• Task instructions
Check every line of the data and copy the ones where "skin" appears.

• Data provided
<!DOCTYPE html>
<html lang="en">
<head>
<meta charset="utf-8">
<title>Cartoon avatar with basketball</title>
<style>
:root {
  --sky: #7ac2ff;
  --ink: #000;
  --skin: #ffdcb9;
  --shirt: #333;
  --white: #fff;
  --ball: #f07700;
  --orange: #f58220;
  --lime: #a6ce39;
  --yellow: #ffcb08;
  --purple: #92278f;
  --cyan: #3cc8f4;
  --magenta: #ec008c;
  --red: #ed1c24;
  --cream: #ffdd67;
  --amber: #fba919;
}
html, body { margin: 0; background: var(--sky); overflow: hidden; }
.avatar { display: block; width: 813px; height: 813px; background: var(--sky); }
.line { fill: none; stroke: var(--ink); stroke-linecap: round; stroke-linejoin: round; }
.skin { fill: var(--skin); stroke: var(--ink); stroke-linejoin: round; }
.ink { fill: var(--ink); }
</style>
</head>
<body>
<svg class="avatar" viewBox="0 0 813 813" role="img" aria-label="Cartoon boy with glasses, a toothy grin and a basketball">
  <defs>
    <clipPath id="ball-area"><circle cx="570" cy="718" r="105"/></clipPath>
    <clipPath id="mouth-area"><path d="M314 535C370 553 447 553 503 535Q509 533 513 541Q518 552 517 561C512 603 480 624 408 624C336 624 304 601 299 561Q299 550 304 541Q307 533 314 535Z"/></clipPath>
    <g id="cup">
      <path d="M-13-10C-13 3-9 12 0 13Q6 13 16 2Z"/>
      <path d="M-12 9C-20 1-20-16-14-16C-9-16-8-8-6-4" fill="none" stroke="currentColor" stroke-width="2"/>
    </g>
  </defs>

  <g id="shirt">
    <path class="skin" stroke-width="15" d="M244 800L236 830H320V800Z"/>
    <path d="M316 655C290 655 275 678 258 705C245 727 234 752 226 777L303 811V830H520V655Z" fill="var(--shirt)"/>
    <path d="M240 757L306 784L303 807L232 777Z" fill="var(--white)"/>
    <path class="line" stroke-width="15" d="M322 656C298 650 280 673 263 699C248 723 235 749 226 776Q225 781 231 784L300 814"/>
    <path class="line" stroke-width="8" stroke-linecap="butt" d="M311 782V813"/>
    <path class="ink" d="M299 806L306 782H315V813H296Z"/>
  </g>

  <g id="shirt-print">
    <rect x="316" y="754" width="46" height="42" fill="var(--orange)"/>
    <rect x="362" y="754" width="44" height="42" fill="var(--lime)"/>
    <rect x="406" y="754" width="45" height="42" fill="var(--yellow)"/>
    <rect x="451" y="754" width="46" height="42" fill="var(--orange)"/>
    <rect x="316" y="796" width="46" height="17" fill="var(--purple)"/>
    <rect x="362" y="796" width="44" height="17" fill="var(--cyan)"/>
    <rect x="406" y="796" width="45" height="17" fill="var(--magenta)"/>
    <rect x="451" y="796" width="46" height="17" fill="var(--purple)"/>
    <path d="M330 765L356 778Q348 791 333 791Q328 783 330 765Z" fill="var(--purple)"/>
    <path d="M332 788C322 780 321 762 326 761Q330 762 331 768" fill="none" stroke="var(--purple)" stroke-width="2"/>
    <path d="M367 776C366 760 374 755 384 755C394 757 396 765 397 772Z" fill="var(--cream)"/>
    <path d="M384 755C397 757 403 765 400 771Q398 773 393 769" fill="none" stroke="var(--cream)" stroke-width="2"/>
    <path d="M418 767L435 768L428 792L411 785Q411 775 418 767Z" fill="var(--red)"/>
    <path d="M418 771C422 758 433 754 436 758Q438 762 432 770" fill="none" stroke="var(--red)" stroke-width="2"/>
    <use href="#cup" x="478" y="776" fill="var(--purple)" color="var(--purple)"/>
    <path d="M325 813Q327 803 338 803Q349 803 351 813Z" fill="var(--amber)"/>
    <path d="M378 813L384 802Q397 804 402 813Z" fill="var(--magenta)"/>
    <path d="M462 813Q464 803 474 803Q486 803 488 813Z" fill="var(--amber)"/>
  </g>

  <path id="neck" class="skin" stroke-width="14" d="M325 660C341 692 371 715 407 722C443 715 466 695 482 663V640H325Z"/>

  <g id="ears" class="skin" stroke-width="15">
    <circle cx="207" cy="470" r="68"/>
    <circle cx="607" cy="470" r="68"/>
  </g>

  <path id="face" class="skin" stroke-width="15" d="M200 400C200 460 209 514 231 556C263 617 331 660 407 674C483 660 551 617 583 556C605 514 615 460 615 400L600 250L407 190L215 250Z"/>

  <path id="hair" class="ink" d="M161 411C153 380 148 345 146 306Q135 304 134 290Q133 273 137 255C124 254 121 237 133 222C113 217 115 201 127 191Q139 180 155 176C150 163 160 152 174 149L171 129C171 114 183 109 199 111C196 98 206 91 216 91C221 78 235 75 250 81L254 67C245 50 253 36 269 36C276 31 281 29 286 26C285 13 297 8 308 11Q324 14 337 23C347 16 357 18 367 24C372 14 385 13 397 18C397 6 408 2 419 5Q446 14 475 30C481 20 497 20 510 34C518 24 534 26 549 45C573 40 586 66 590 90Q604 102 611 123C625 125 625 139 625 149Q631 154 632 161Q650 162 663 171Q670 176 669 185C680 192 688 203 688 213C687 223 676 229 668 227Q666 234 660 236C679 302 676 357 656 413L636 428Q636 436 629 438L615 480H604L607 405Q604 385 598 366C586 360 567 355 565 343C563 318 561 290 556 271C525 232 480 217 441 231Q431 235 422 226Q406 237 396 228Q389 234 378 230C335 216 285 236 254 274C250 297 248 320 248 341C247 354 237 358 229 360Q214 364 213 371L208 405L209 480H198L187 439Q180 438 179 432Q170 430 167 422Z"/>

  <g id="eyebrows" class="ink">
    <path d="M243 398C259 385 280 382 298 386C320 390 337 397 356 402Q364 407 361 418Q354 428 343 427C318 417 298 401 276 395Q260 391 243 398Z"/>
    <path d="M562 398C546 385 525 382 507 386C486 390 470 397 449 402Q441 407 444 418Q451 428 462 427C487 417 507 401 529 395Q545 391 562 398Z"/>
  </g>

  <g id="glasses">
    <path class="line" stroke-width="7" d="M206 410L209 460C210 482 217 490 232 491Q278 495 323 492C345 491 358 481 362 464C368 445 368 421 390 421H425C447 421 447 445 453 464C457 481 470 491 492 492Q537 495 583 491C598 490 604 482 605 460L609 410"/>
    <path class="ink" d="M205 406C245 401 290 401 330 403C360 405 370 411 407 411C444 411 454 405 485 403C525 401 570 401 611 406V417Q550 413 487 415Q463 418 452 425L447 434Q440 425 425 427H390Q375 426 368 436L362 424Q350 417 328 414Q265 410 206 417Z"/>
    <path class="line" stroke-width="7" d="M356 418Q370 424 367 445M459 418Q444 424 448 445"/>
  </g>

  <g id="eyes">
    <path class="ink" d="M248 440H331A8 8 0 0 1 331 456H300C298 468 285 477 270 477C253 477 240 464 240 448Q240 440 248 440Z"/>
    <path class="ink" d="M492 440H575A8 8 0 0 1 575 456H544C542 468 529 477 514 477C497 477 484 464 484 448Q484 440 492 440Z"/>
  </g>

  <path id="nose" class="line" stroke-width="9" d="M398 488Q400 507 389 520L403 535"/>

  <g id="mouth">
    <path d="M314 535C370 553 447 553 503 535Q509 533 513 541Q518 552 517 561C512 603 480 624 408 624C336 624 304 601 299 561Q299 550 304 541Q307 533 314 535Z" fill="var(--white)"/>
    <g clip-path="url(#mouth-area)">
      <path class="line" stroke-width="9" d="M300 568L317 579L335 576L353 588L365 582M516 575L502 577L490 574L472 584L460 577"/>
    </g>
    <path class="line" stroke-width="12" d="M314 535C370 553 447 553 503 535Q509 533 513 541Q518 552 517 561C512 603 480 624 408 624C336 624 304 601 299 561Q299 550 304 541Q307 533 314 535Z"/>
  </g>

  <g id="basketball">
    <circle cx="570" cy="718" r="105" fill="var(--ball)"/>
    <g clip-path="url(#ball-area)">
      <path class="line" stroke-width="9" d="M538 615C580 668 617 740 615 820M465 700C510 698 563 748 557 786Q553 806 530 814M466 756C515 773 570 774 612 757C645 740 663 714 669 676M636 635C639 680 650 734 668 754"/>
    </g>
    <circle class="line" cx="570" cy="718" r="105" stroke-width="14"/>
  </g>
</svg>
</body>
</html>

• Exercise response
  --skin: #ffdcb9;
.skin { fill: var(--skin); stroke: var(--ink); stroke-linejoin: round; }
    <path class="skin" stroke-width="15" d="M244 800L236 830H320V800Z"/>
  <path id="neck" class="skin" stroke-width="14" d="M325 660C341 692 371 715 407 722C443 715 466 695 482 663V640H325Z"/>
  <g id="ears" class="skin" stroke-width="15">
  <path id="face" class="skin" stroke-width="15" d="M200 400C200 460 209 514 231 556C263 617 331 660 407 674C483 660 551 617 583 556C605 514 615 460 615 400L600 250L407 190L215 250Z"/>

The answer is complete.